To enhance viability of such projects, developers may wish to contract for or pursue additional value streams from their facilities with the IESO (e.g., via capacity auctions or resource adequacy procurements) or to obtain benefits and financing through other government agencies and programs. The extent to which projects subject to corporate PPAs operating under the proposed amendments could be restricted from accessing such other value streams will be a material focus for stakeholders (and their financiers) in these projects.

Conclusion

If adopted, the proposed amendments to the GA Regulation will take effect May 1, 2024 (which aligns with the start of a base period) and enable Class A customers to reduce their GA fees beginning at the start of the adjustment period beginning on July 1, 2025.

Although the proposal to enable corporate PPAs is a welcome development for Ontario, significant further details are needed to assess its potential. We strongly encourage our clients and other interested stakeholders to submit comments on the proposal to the Ontario government to help ensure that the various structural challenges (such as those discussed above) can be addressed in a manner that will support investment certainty and reasonably balance the benefits and costs of these arrangements among project developers, Class A customers and other Ontario ratepayers more broadly.
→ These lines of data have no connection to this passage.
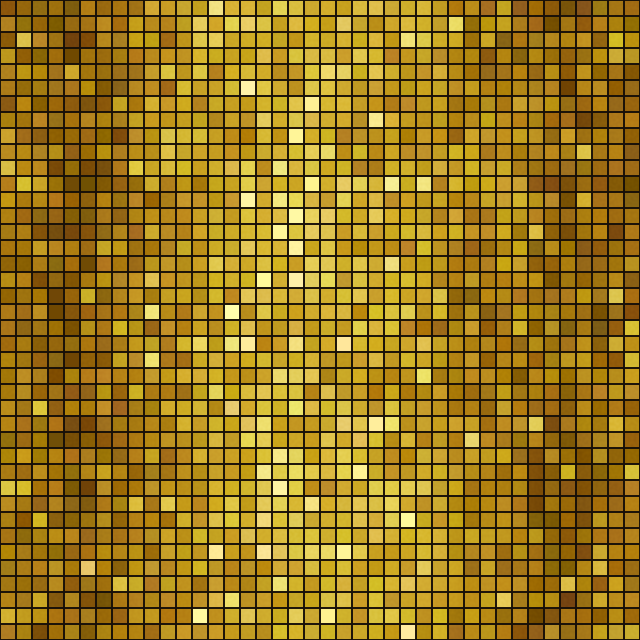
Reproduce this pattern procedurally as a WebGL 1 fragment shader.

```glsl
precision highp float;
// Gold mosaic of small square tiles with dark joints, soft vertical sheen and random glints.

uniform vec2 u_resolution;

const float TILES = 40.0;          // tiles across and down
const float JOINT_WIDTH = 0.11;    // fraction of a tile
const float TONE_SPREAD = 0.25;    // brightness variation between tiles
const float GLINT_CHANCE = 0.07;
const float GLINT_GAIN = 0.32;
const float HUE_SPREAD = 0.055;    // orange to green shift
const float PALE_SPREAD = 0.07;    // variation of the blue channel
const float CLOUD_GAIN = 0.16;     // broad uneven lighting
const float GRAIN_GAIN = 0.035;    // fine texture inside tiles

const vec3 JOINT = vec3(0.09, 0.06, 0.03);
const vec3 BRONZE = vec3(0.44, 0.28, 0.03);
const vec3 OCHRE = vec3(0.70, 0.51, 0.08);
const vec3 GOLD = vec3(0.83, 0.70, 0.17);
const vec3 GLEAM = vec3(1.0, 0.96, 0.62);

float hash(vec2 p) {
  vec3 q = fract(vec3(p.xyx) * 0.1031);
  q += dot(q, q.yzx + 33.33);
  return fract((q.x + q.y) * q.z);
}

float cornerSlope(vec2 corner, vec2 offset) {
  float angle = 6.2832 * hash(corner + 71.0);
  return dot(vec2(cos(angle), sin(angle)), offset);
}

float gradientNoise(vec2 p) {
  vec2 i = floor(p);
  vec2 f = fract(p);
  vec2 w = f * f * f * (f * (f * 6.0 - 15.0) + 10.0);
  vec2 e = vec2(1.0, 0.0);
  float low = mix(cornerSlope(i, f), cornerSlope(i + e, f - e), w.x);
  float high = mix(cornerSlope(i + e.yx, f - e.yx), cornerSlope(i + 1.0, f - 1.0), w.x);
  return mix(low, high, w.y);
}

float bump(float x, float center, float width) {
  float d = (x - center) / width;
  return exp(-d * d);
}

// Bright middle with a dark band near each side.
float sheen(float x) {
  return 0.32 + 0.31 * bump(x, 0.49, 0.23)
       - 0.15 * bump(x, 0.13, 0.07)
       - 0.06 * bump(x, 0.73, 0.03)
       - 0.13 * bump(x, 0.88, 0.05);
}

vec3 goldRamp(float tone) {
  vec3 color = mix(BRONZE, OCHRE, clamp(tone / 0.35, 0.0, 1.0));
  color = mix(color, GOLD, clamp((tone - 0.35) / 0.27, 0.0, 1.0));
  return mix(color, GLEAM, clamp((tone - 0.62) / 0.38, 0.0, 1.0));
}

// Triangular random value from -1 to 1.
float spread(vec2 id) {
  return hash(id + 11.0) + hash(id + 137.0) - 1.0;
}

vec3 tileColor(vec2 id, vec2 uv) {
  vec2 center = (id + 0.5) / TILES;
  float tone = sheen(mix(center.x, uv.x, 0.5));
  tone += CLOUD_GAIN * gradientNoise(center * vec2(7.0, 4.0) + 3.7);
  tone += TONE_SPREAD * spread(id);
  tone += GLINT_GAIN * step(hash(id + 211.0), GLINT_CHANCE);
  tone += GRAIN_GAIN * gradientNoise(uv * TILES * 5.0);

  vec3 color = goldRamp(tone);
  color.g += HUE_SPREAD * spread(id + 307.0);
  color.b += PALE_SPREAD * spread(id + 409.0);
  return clamp(color, 0.0, 1.0);
}

void main() {
  vec2 uv = gl_FragCoord.xy / u_resolution;
  vec2 grid = uv * TILES;
  vec2 cell = fract(grid);

  // Distance to the nearest joint center, smoothed over one pixel.
  vec2 edge = min(cell, 1.0 - cell);
  vec2 halfPixel = 0.5 * TILES / u_resolution;
  vec2 face = smoothstep(0.5 * JOINT_WIDTH - halfPixel, 0.5 * JOINT_WIDTH + halfPixel, edge);

  gl_FragColor = vec4(mix(JOINT, tileColor(floor(grid), uv), face.x * face.y), 1.0);
}
```
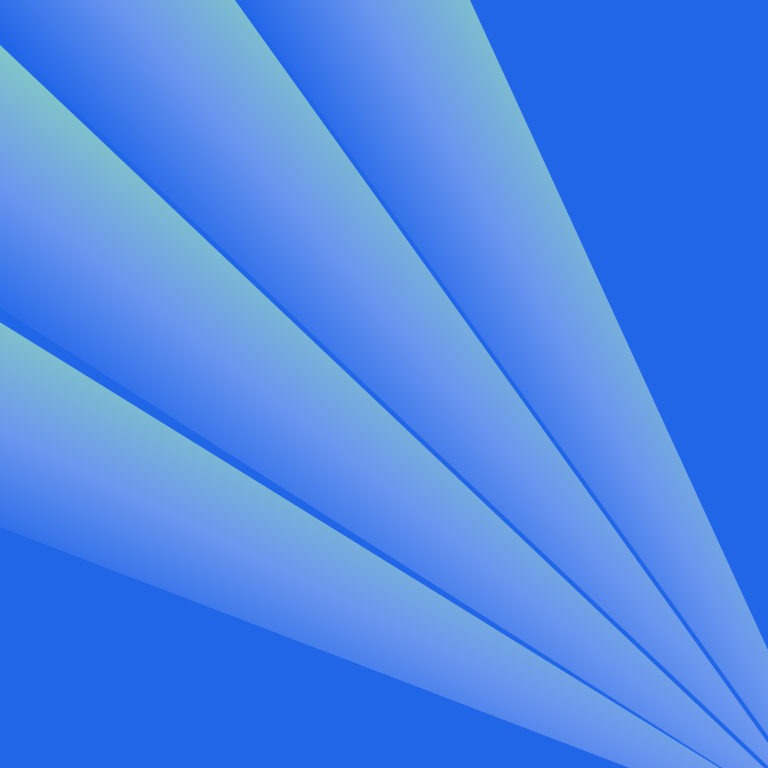
This background is drawn by a three.js fragment shader. Its source:

```glsl
varying vec2 vUv;

const vec3 DEEP_BLUE = vec3(0.135, 0.400, 0.910);
const vec3 PERIWINKLE = vec3(0.420, 0.590, 0.935);
const vec3 TEAL = vec3(0.510, 0.780, 0.780);

const vec2 PIVOT = vec2(1.1263, -0.1172);
const float GRADIENT_REACH = 0.143;

// Signed distance to a ray leaving the pivot toward the upper left
float rayDistance(vec2 p, float angle, float shift) {
  return dot(p - PIVOT, vec2(sin(angle), cos(angle))) - shift;
}

float softStep(float distance, float softness) {
  return smoothstep(-softness, softness, distance);
}

// Three-stop ramp, with t running from -1 to 1 across the beam
vec3 beamColor(float t) {
  vec3 outer = t < 0.0 ? DEEP_BLUE : TEAL;
  return mix(PERIWINKLE, outer, min(abs(t), 1.0));
}

// Coverage of the wedge between two rays
float wedge(vec2 p, vec2 angles, vec2 shifts, float softness) {
  float aboveLow = softStep(rayDistance(p, angles.x, shifts.x), softness);
  float belowHigh = softStep(-rayDistance(p, angles.y, shifts.y), softness);
  return aboveLow * belowHigh;
}

void main() {
  float softness = 0.7 * max(fwidth(vUv.x), fwidth(vUv.y));

  // Edge angles in radians and small offsets from the pivot, one per beam
  vec4 lowAngles = vec4(0.3653, 0.5672, 0.7587, 0.9484);
  vec4 highAngles = vec4(0.5545, 0.7577, 0.9484, 1.1409);
  vec4 lowShifts = vec4(0.0, -0.001, 0.0, -0.010);
  vec4 highShifts = vec4(0.0, -0.005, -0.0153, -0.0019);

  // Fan of beams over the flat ground
  vec3 color = DEEP_BLUE;
  for (int i = 0; i < 4; i++) {
    vec2 angles = vec2(lowAngles[i], highAngles[i]);
    vec2 shifts = vec2(lowShifts[i], highShifts[i]);
    float axisAngle = 0.5 * (angles.x + angles.y);
    float t = rayDistance(vUv, axisAngle, 0.0) / GRADIENT_REACH;
    color = mix(color, beamColor(t), wedge(vUv, angles, shifts, softness));
  }

  gl_FragColor = vec4(color, 1.0);
}
```
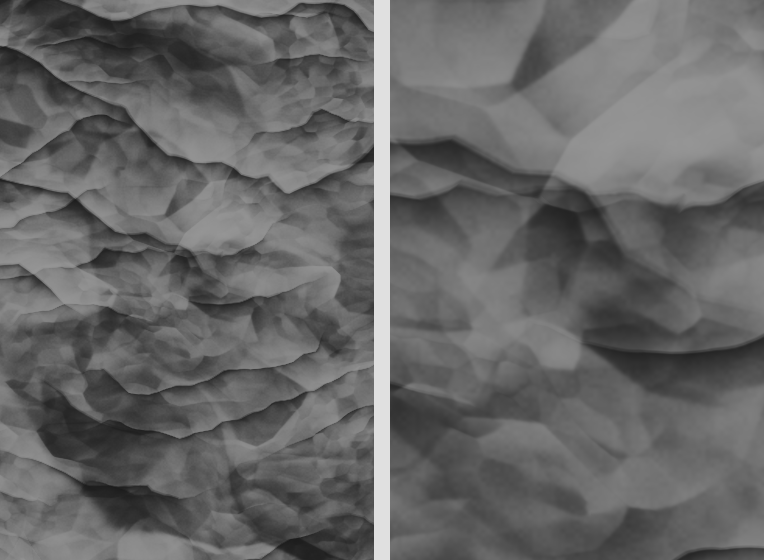
Left: the whole. Right: its middle third, enlarged.
Give the GLSL for this texture, as a WebGL 1 fragment shader.

```glsl
precision highp float;
uniform vec2 u_resolution;

#define MID_TONE 0.345
#define TONE_RANGE 0.27
#define CONTRAST 1.2
#define FACET_SCALE 2.7
#define FACET_AMOUNT 0.19
#define FACET_FALLOFF 0.8
#define CREASE_AMOUNT 0.4
#define FOLD_AMOUNT 0.24
#define GRAIN 0.022

vec2 hash2(vec2 p) {
  vec2 k = vec2(dot(p, vec2(127.1, 311.7)), dot(p, vec2(269.5, 183.3)));
  return fract(sin(k) * 43758.5453);
}

mat2 rotation(float a) {
  float c = cos(a), s = sin(a);
  return mat2(c, s, -s, c);
}

// Two channels of value noise; linear blending keeps angular kinks
vec2 kinkNoise(vec2 p) {
  vec2 i = floor(p), f = fract(p);
  vec2 low = mix(hash2(i), hash2(i + vec2(1.0, 0.0)), f.x);
  vec2 high = mix(hash2(i + vec2(0.0, 1.0)), hash2(i + 1.0), f.x);
  return mix(low, high, f.y);
}

float softNoise(vec2 p) {
  vec2 f = fract(p);
  return kinkNoise(floor(p) + f * f * (3.0 - 2.0 * f)).x;
}

// Bent paper facets: x is the shade, y marks the creases between them
vec2 facets(vec2 q, float sharpness) {
  vec2 base = floor(q);
  float total = 1e-30, squares = 0.0, shade = 0.0;
  for (int j = -1; j <= 1; j++) {
    for (int i = -1; i <= 1; i++) {
      vec2 cell = base + vec2(float(i), float(j));
      vec2 d = q - cell - hash2(cell);
      vec2 tilt = hash2(cell + 17.3) - 0.5;
      vec2 bend = (hash2(cell + 43.7) - 0.5) * vec2(1.1, 1.7);
      float w = exp(-sharpness * dot(d, d));
      shade += w * (tilt.x + dot(bend, d));
      total += w;
      squares += w / total * 0.0 + w * w;
    }
  }
  float purity = squares / max(total * total, 1e-36);
  return vec2(shade / total, 2.0 * clamp(1.0 - purity, 0.0, 0.5));
}

// Long folds: lit above the ridge line, shadow fading out below it
float folds(vec2 p, float freq, float tilt, float seed) {
  vec2 q = rotation(0.6) * p + seed;
  float bends = 1.5 * kinkNoise(q * freq * 0.6).x
              + 0.5 * kinkNoise(q * freq * 1.7).y
              + 0.14 * kinkNoise(q * freq * 4.5).x;
  float f = fract(p.y * freq + p.x * freq * tilt + bends);
  float edge = smoothstep(0.0, 0.02, min(f, 1.0 - f));
  float shadow = 0.75 * pow(f, 4.0) + 0.55 * pow(f, 22.0);
  float lit = 0.6 * pow(1.0 - f, 4.0);
  float strength = smoothstep(0.3, 0.75, softNoise(q * freq * 0.7 + 31.0));
  return (lit - shadow) * edge * strength;
}

void main() {
  vec2 p = gl_FragCoord.xy / u_resolution.x;

  // Broad light and an angular warp of the sheet
  float light = 0.24 * (softNoise(rotation(0.3) * p * vec2(1.8, 2.8) + 5.0) - 0.5);
  vec2 r = rotation(0.5) * p;
  vec2 warped = p + 0.10 * (kinkNoise(r * 4.0 + 9.0) - 0.5)
                  + 0.035 * (kinkNoise(r * 11.0 + 23.0) - 0.5);

  // Facets from large planes down to small crumples
  float scale = FACET_SCALE, amount = FACET_AMOUNT;
  for (int i = 0; i < 5; i++) {
    float n = float(i);
    float angle = 0.35 * sin(n * 2.4 + 1.0) + 0.15;
    vec2 q = rotation(angle) * warped * scale * vec2(0.75, 1.15) + n * 19.7;
    float region = softNoise(p * 4.0 + n * 7.1);
    float sharpness = min(70.0, 500.0 / scale) * mix(0.3, 1.0, region);
    vec2 facet = facets(q, sharpness);
    float crumple = mix(1.0, 0.35 + 1.3 * region, min(n, 1.0));
    float creaseSign = softNoise(q * 0.9 + 3.0) - 0.53;
    light += amount * crumple * (facet.x + CREASE_AMOUNT * creaseSign * facet.y);
    scale *= 1.9;
    amount *= FACET_FALLOFF;
  }

  light += FOLD_AMOUNT * folds(p, 3.6, 0.3, 4.0);
  light += 0.7 * FOLD_AMOUNT * folds(p, 6.5, -0.25, 13.0);
  light += GRAIN * (softNoise(p * 240.0) - 0.5);

  // Soft limits keep blacks and highlights muted
  float x = (light + 0.02) * CONTRAST / TONE_RANGE;
  float tone = MID_TONE + TONE_RANGE * x / sqrt(1.0 + x * x);
  gl_FragColor = vec4(vec3(tone), 1.0);
}
```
The consultation regarding the proposed amendments to the GA Regulation will remain open for comments until December 17, 2023.